▶ **Information supplied**
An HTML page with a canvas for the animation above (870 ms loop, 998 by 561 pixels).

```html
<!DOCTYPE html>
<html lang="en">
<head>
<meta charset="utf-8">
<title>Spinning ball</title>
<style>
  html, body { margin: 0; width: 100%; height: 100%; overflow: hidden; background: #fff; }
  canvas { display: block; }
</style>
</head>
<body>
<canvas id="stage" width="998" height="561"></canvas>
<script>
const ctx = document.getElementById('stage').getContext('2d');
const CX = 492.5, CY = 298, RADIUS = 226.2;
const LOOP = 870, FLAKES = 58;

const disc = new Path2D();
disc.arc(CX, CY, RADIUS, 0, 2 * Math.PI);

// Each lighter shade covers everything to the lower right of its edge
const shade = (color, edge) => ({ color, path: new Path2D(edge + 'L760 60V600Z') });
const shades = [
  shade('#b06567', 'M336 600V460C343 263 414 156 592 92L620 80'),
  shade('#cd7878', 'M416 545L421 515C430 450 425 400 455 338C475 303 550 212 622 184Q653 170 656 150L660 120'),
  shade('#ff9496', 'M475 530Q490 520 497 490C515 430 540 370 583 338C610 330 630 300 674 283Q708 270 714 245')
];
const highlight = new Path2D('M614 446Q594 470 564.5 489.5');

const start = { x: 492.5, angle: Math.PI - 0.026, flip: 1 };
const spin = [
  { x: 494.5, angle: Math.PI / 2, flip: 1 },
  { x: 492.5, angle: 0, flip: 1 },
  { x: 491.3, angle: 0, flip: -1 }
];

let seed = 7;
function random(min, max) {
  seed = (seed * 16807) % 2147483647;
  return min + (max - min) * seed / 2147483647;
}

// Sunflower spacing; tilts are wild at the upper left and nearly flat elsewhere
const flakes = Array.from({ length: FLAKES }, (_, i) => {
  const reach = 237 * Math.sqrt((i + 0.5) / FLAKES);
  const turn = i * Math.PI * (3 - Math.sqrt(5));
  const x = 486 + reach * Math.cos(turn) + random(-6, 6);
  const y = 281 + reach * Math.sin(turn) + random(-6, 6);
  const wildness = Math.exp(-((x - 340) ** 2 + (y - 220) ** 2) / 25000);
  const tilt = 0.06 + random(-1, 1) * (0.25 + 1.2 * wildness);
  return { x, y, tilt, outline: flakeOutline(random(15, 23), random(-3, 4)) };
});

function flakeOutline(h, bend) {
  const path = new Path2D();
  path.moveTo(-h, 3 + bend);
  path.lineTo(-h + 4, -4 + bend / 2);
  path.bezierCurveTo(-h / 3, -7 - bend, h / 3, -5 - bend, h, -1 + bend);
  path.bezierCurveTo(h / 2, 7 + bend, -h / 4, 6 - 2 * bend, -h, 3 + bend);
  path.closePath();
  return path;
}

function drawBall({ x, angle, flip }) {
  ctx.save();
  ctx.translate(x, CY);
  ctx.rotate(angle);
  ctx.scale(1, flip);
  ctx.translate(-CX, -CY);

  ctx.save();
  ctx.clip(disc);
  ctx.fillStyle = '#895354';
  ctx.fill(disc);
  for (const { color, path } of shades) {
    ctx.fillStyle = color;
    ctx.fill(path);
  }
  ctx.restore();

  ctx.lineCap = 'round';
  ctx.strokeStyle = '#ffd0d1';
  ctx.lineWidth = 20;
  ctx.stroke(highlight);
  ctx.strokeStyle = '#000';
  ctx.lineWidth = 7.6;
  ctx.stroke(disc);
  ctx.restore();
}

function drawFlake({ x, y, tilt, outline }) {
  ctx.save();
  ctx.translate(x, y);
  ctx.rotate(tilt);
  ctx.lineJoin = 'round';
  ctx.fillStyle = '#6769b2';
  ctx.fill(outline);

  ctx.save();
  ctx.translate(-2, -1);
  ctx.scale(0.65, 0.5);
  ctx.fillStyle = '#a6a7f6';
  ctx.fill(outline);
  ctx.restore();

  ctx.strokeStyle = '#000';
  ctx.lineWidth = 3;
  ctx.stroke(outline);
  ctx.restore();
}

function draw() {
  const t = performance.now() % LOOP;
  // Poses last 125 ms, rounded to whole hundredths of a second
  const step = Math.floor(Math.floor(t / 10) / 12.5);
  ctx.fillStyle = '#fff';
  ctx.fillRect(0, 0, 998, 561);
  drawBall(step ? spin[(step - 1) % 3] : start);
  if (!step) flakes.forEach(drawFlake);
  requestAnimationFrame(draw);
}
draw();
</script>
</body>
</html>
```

▶ **What you have to do**
From the data above, give the number of lines that hold "flip", without anything else.

▶ **Solved problem**
6